**EXERCISE DETAILS**
Scan the entries for the word "rotate". Every line that has it should be copied.

***** PROVIDED DATA

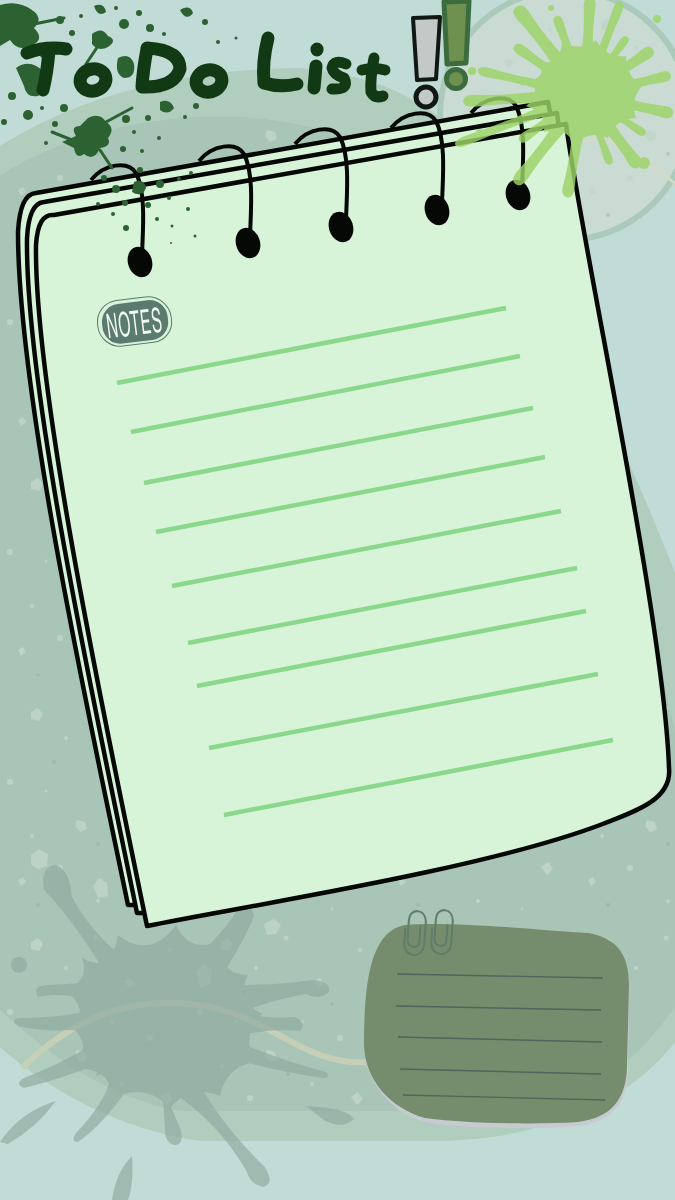
<!DOCTYPE html>
<html lang="en">
<head>
<meta charset="utf-8">
<title>To Do List</title>
<style>
:root{--sky:#c1dbd6;--blob:#b0cdbd;--blob-inner:#a8c5b7;--fleck:#bdd3c6;--paper:#d7f4d8;--rule:#8bd88d;--ink:#050805;--title:#113a14;--ink-splatter:#2c6232;--lime:#9dd468;--sage-splat:#90aba1;--cream:#c7d0b7;--card:#758d6c;--card-rule:#53645c;--badge:#5b7b70}
*{box-sizing:border-box;margin:0;padding:0}
html,body{width:675px;height:1200px;overflow:hidden}
.planner{position:relative;width:675px;height:1200px;overflow:hidden;background:var(--sky)}
.planner svg{position:absolute;left:0;top:0;width:675px;height:1200px;display:block}
.badge{position:absolute;left:97px;top:298px;width:75px;height:47px;border:1.5px solid var(--badge);border-radius:22px 24px 21px 23px;transform:rotate(-7deg);display:flex;align-items:center;justify-content:center}
.badge-label{width:66px;height:40px;border-radius:18px;background:var(--badge);color:#f1faf2;display:flex;align-items:center;justify-content:center;font:400 34px "TeX Gyre Heros Cn","Liberation Sans",sans-serif}
.badge-label span{display:block;transform:scaleX(.56);letter-spacing:1px}
</style>
</head>
<body>
<main class="planner">
<svg viewBox="0 0 675 1200" aria-hidden="true">
<defs>
<path id="arm" d="M-11 0Q-2 -50 -6 -91Q-6 -100 0 -100Q6 -100 6 -91Q2 -50 11 0Z"/>
<path id="ring" d="M91 180C104 164 128 160 136 173C146 193 143 228 142 255" fill="none" stroke="var(--ink)" stroke-width="4"/>
<ellipse id="hole" rx="12" ry="15.5" transform="rotate(-18)"/>
<path id="clip" d="M-10 -4V11Q-9 22 0 22Q9 22 10 11V-12Q9 -22 1 -22Q-7 -21 -7 -12V8Q-6 14 0 14Q5 13 5 7V-8" fill="none" stroke="#5f7d68" stroke-width="2"/>
<pattern id="flecks" width="190" height="230" patternUnits="userSpaceOnUse">
<g fill="var(--fleck)">
<path d="M31 22l7 -4 5 6 -4 7 -8 -2ZM124 61l6 -3 4 6 -5 4ZM77 130l8 2 2 7 -7 3 -5 -6ZM161 177l7 -5 5 7 -6 6ZM18 190l5 -3 3 5 -5 4Z"/>
<circle cx="66" cy="48" r="2"/><circle cx="96" cy="18" r="2.5"/><circle cx="170" cy="30" r="2"/><circle cx="10" cy="92" r="3"/><circle cx="46" cy="101" r="1.5"/><circle cx="112" cy="102" r="2"/><circle cx="150" cy="118" r="3"/><circle cx="32" cy="146" r="2"/><circle cx="122" cy="164" r="2"/><circle cx="60" cy="178" r="3"/><circle cx="98" cy="211" r="2"/><circle cx="142" cy="219" r="1.5"/>
</g>
<g fill="#9cbbad"><circle cx="54" cy="72" r="2"/><circle cx="142" cy="84" r="1.5"/><circle cx="98" cy="154" r="2"/><circle cx="38" cy="215" r="2"/></g>
</pattern>
</defs>

<g id="backdrop">
<path d="M-20 160C60 100 180 68 300 68C420 80 470 130 520 220L630 465C650 510 670 560 690 610V1020C650 1090 560 1141 430 1141H200C110 1128 40 1085 -20 1030Z" fill="var(--blob)"/>
<path id="stone" d="M-20 190C70 120 210 105 300 125C450 160 570 340 625 500C650 590 660 690 690 790V985C640 1060 590 1111 480 1111H180C100 1095 40 1050 -20 990Z" fill="var(--blob-inner)"/>
<use href="#stone" style="fill:url(#flecks)"/>
<path d="M-20 190C70 120 210 105 300 125C450 160 570 340 625 500C650 590 660 690 690 790V985C640 1060 590 1111 480 1111H180C100 1095 40 1050 -20 990Z" fill="url(#flecks)"/>
<g fill="#bdd2c6"><path d="M31 855l8 -6 9 5 -1 12 -9 3 -7 -5ZM93 886l6 -8 8 5 1 13 -10 2ZM196 972l8 -8 8 6 -2 14 -10 4ZM264 924l10 -5 7 6 -5 9 -9 1Z"/></g>
</g>

<g id="moon">
<circle cx="565" cy="115" r="125" fill="#c9dbd3" stroke="#abcabb" stroke-width="6"/>
<circle cx="565" cy="115" r="119" fill="url(#flecks)" opacity=".55"/>
<path d="M535 150Q600 130 630 150T680 188" fill="none" stroke="#d3dac8" stroke-width="3"/>
</g>

<path d="M22 1068C70 1021 120 1001 178 1003C268 1007 296 1066 366 1062" fill="none" stroke="var(--cream)" stroke-width="6"/>
<g id="sage-splat" fill="var(--sage-splat)" opacity=".68">
<path d="M82 958Q112 975 118 935Q150 960 176 925Q190 955 222 940Q218 975 248 975Q236 1000 262 1014Q240 1036 256 1062Q226 1066 220 1096Q190 1084 170 1108Q146 1082 112 1098Q112 1068 74 1068Q94 1044 70 1026Q92 1010 64 990Q90 982 82 958Z"/>
<path d="M112 985Q78 925 44 890Q40 866 56 865Q70 870 72 897Q96 942 142 970ZM190 965Q225 930 236 912Q250 900 254 915Q250 930 222 976ZM235 985Q280 985 312 980Q331 981 329 992Q320 1001 306 994Q270 1000 235 1015ZM240 1012Q270 1020 294 1017Q308 1022 300 1031Q270 1028 238 1036ZM238 1042Q280 1060 326 1072Q332 1078 322 1078Q270 1070 230 1058ZM196 1078Q222 1126 264 1166Q276 1184 263 1187Q250 1184 247 1172Q220 1124 170 1090ZM162 1085Q172 1110 181 1130Q184 1146 174 1145Q164 1142 165 1128ZM130 1085Q104 1124 78 1142Q70 1142 76 1133Q104 1104 110 1080ZM98 1064Q64 1078 24 1088Q14 1084 24 1078Q60 1064 90 1046ZM88 1028Q54 1034 18 1026Q8 1018 22 1018Q60 1018 92 1010ZM92 1000Q60 992 38 997Q32 986 46 985Q78 984 104 980Z"/>
<circle cx="19" cy="965" r="8"/><path d="M0 1142Q20 1112 56 1101Q36 1128 8 1144ZM112 1200Q116 1172 132 1156Q134 1184 128 1200ZM306 1106Q348 1108 354 1119Q342 1130 324 1120Z"/>
</g>

<g id="notepad" stroke="var(--ink)" stroke-width="4.5" stroke-linejoin="round" stroke-linecap="round">
<path d="M128 905C92 730 18 395 18 232Q20 194 36 193L548 102L558 150L140 905Z" fill="var(--paper)"/>
<path d="M137 913C101 735 25 392 27 238Q29 203 44 202L557 113L562 150L145 913Z" fill="var(--paper)"/>
<path d="M147 926C109 740 34 390 36 245Q38 213 54 215L566 124C582 245 664 620 669 768C672 798 640 810 600 825C480 870 250 905 147 926Z" fill="var(--paper)"/>
</g>
<g id="writing-lines" stroke="var(--rule)" stroke-width="4.5">
<path d="M117 383L506 308M131 432L520 356M144 483L533 408M156 532L545 457M172 586L561 511M188 643L577 568M197 686L586 611M209 748L598 674M224 815L613 740"/>
</g>
<g id="spiral" fill="var(--ink)">
<use href="#ring"/><use href="#ring" x="108" y="-19"/><use href="#ring" x="204" y="-36"/><use href="#ring" x="300" y="-52"/><use href="#ring" x="380" y="-67"/>
<use href="#hole" x="0" y="0" transform="translate(140 262)"/><use href="#hole" transform="translate(248 243)"/><use href="#hole" transform="translate(341 227)"/><use href="#hole" transform="translate(437 210)"/><use href="#hole" transform="translate(518 195)"/>
</g>

<g id="lime-splat" fill="var(--lime)" opacity=".82">
<path d="M540 62Q560 66 562 42Q580 52 596 40Q606 58 626 56Q626 76 642 86Q630 100 636 118Q614 120 608 138Q590 130 574 144Q566 126 544 132Q546 112 526 106Q542 94 530 80Q546 78 540 62Z"/>
<g transform="translate(585 95)">
<use href="#arm" transform="rotate(-38) scale(1.2 1.12)"/><use href="#arm" transform="rotate(-20) scale(.8 .84)"/><use href="#arm" transform="rotate(3) scale(1 .98)"/><use href="#arm" transform="rotate(21) scale(.8 1)"/><use href="#arm" transform="rotate(36) scale(.7 .72)"/><use href="#arm" transform="rotate(56) scale(1 .82)"/><use href="#arm" transform="rotate(77) scale(.9 .88)"/><use href="#arm" transform="rotate(102) scale(1 .9)"/><use href="#arm" transform="rotate(123) scale(.7 .72)"/><use href="#arm" transform="rotate(143) scale(1.1 .9)"/><use href="#arm" transform="rotate(160) scale(.7 .74)"/><use href="#arm" transform="rotate(190) scale(1 1.04)"/><use href="#arm" transform="rotate(218) scale(1.1 1.13)"/><use href="#arm" transform="rotate(235) scale(.8 .8)"/><use href="#arm" transform="rotate(249) scale(.8 1.39)"/><use href="#arm" transform="rotate(267) scale(1 1.22)"/><use href="#arm" transform="rotate(283) scale(.8 1.1)"/><use href="#arm" transform="rotate(305) scale(.9 .86)"/>
</g>
<circle cx="472" cy="71" r="4"/><circle cx="657" cy="19" r="4"/><circle cx="644" cy="163" r="6"/><circle cx="480" cy="133" r="4"/><circle cx="551" cy="8" r="3"/>
</g>

<g id="ink-splatter" fill="var(--ink-splatter)">
<path d="M0 5Q18 0 32 10Q44 18 34 28Q46 40 30 46Q18 52 10 40L0 46ZM88 118Q100 112 106 122Q116 128 108 138Q112 146 100 148Q94 162 84 154Q76 160 74 148L62 142L76 136Q70 126 80 126ZM16 68Q30 58 44 72Q52 86 38 96Q26 98 24 86ZM92 34Q102 26 108 36Q118 40 108 47Q98 52 92 44ZM118 58Q130 52 134 64Q136 78 124 78Q114 74 118 58ZM94 6Q104 2 106 12Q98 18 94 6ZM160 102Q170 98 174 108Q168 116 160 110ZM134 182Q144 178 146 188Q142 198 132 192ZM180 10Q190 4 193 13Q186 22 180 10Z"/>
<path d="M30 44L44 58M100 150L112 168M72 140L52 132M106 122L132 108M34 24L64 18M98 46L86 64" stroke="var(--ink-splatter)" stroke-width="3" stroke-linecap="round"/>
<g id="droplets"><circle cx="60" cy="20" r="4"/><circle cx="72" cy="33" r="3"/><circle cx="81" cy="16" r="2"/><circle cx="124" cy="24" r="5"/><circle cx="139" cy="13" r="3"/><circle cx="150" cy="28" r="4"/><circle cx="116" cy="8" r="2"/><circle cx="164" cy="34" r="2"/><circle cx="205" cy="22" r="3"/><circle cx="218" cy="42" r="2"/><circle cx="236" cy="38" r="1.5"/><circle cx="12" cy="96" r="4"/><circle cx="4" cy="122" r="3"/><circle cx="28" cy="115" r="5"/><circle cx="42" cy="108" r="2"/><circle cx="55" cy="124" r="3"/><circle cx="64" cy="108" r="4"/><circle cx="46" cy="143" r="2"/><circle cx="126" cy="119" r="4"/><circle cx="134" cy="132" r="2"/><circle cx="148" cy="118" r="3"/><circle cx="185" cy="117" r="2"/><circle cx="196" cy="106" r="3"/><circle cx="123" cy="149" r="3"/><circle cx="142" cy="151" r="2"/><circle cx="159" cy="138" r="2"/></g>
<circle cx="104" cy="178" r="3"/><circle cx="116" cy="189" r="4"/><circle cx="125" cy="203" r="3"/><circle cx="113" cy="214" r="2"/><circle cx="126" cy="228" r="3"/><circle cx="148" cy="205" r="3"/><circle cx="160" cy="184" r="4"/><circle cx="169" cy="198" r="2"/><circle cx="157" cy="219" r="2"/><circle cx="179" cy="179" r="2"/><circle cx="191" cy="173" r="2"/><circle cx="188" cy="209" r="2"/><circle cx="172" cy="226" r="1.5"/><circle cx="195" cy="236" r="1.5"/><circle cx="98" cy="204" r="2"/><circle cx="140" cy="170" r="3"/><circle cx="171" cy="243" r="1"/>
</g>

<g id="exclamation-marks" stroke-linejoin="round">
<path d="M413 18L440 17L436 79L417 80Z" fill="#c3c9c7" stroke="#111713" stroke-width="4"/>
<circle cx="426" cy="97" r="10" fill="#c3c9c7" stroke="#111713" stroke-width="5"/>
<path d="M444 2L469 1L466 63L447 64Z" fill="#6f914f" stroke="#3c6c3e" stroke-width="5"/>
<circle cx="456" cy="79" r="9.5" fill="#6f914f" stroke="#3c6c3e" stroke-width="5"/>
</g>

<g id="memo-card">
<path d="M404 926C450 920 530 930 590 934C620 940 630 960 629 990L628 1070C628 1105 610 1121 580 1126C530 1130 450 1128 425 1122C390 1112 372 1085 365 1060Z" fill="#c6cbd0"/>
<path d="M405 925C450 921 540 930 588 933C618 938 629 956 629 985L627 1065C627 1100 610 1118 578 1122C530 1125 460 1123 425 1118C390 1108 365 1080 364 1045C364 1010 366 982 372 962C378 942 388 928 405 925Z" fill="var(--card)"/>
<path d="M397 974L603 978M396 1006L601 1010M398 1037L602 1042M400 1069L601 1074M403 1095L605 1100" stroke="var(--card-rule)" stroke-width="1.4"/>
<use href="#clip" transform="translate(415 933) rotate(4)"/><use href="#clip" transform="translate(442 932) rotate(4)"/>
</g>
</svg>

<h1 aria-label="To Do List">
<svg viewBox="0 0 675 1200" role="img" aria-label="To Do List">
<g fill="none" stroke="var(--title)" stroke-width="13" stroke-linecap="round" stroke-linejoin="round">
<path d="M27 53Q46 46 66 49M49 51Q47 74 43 90"/>
<ellipse cx="93" cy="80" rx="13" ry="11" transform="rotate(-15 93 80)"/>
<path d="M147 49Q143 70 142 87Q174 88 180 69Q180 50 147 48"/>
<ellipse cx="209" cy="81" rx="13" ry="11" transform="rotate(-15 209 81)"/>
<path d="M268 38Q262 62 264 83Q280 88 297 84"/>
<path d="M316 66L314 88M317 49V50"/>
<path d="M346 64Q334 59 332 68Q334 75 344 78Q350 90 332 89" stroke-width="11"/>
<path d="M374 58Q370 78 371 92Q375 99 383 96M362 70Q374 67 385 70" stroke-width="11"/>
</g>
</svg>
</h1>

<div class="badge"><div class="badge-label"><span>NOTES</span></div></div>
</main>
</body>
</html>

**********

**OUTPUT FOR THIS EXERCISE**
.badge{position:absolute;left:97px;top:298px;width:75px;height:47px;border:1.5px solid var(--badge);border-radius:22px 24px 21px 23px;transform:rotate(-7deg);display:flex;align-items:center;justify-content:center}
<ellipse id="hole" rx="12" ry="15.5" transform="rotate(-18)"/>
<use href="#arm" transform="rotate(-38) scale(1.2 1.12)"/><use href="#arm" transform="rotate(-20) scale(.8 .84)"/><use href="#arm" transform="rotate(3) scale(1 .98)"/><use href="#arm" transform="rotate(21) scale(.8 1)"/><use href="#arm" transform="rotate(36) scale(.7 .72)"/><use href="#arm" transform="rotate(56) scale(1 .82)"/><use href="#arm" transform="rotate(77) scale(.9 .88)"/><use href="#arm" transform="rotate(102) scale(1 .9)"/><use href="#arm" transform="rotate(123) scale(.7 .72)"/><use href="#arm" transform="rotate(143) scale(1.1 .9)"/><use href="#arm" transform="rotate(160) scale(.7 .74)"/><use href="#arm" transform="rotate(190) scale(1 1.04)"/><use href="#arm" transform="rotate(218) scale(1.1 1.13)"/><use href="#arm" transform="rotate(235) scale(.8 .8)"/><use href="#arm" transform="rotate(249) scale(.8 1.39)"/><use href="#arm" transform="rotate(267) scale(1 1.22)"/><use href="#arm" transform="rotate(283) scale(.8 1.1)"/><use href="#arm" transform="rotate(305) scale(.9 .86)"/>
<use href="#clip" transform="translate(415 933) rotate(4)"/><use href="#clip" transform="translate(442 932) rotate(4)"/>
<ellipse cx="93" cy="80" rx="13" ry="11" transform="rotate(-15 93 80)"/>
<ellipse cx="209" cy="81" rx="13" ry="11" transform="rotate(-15 209 81)"/>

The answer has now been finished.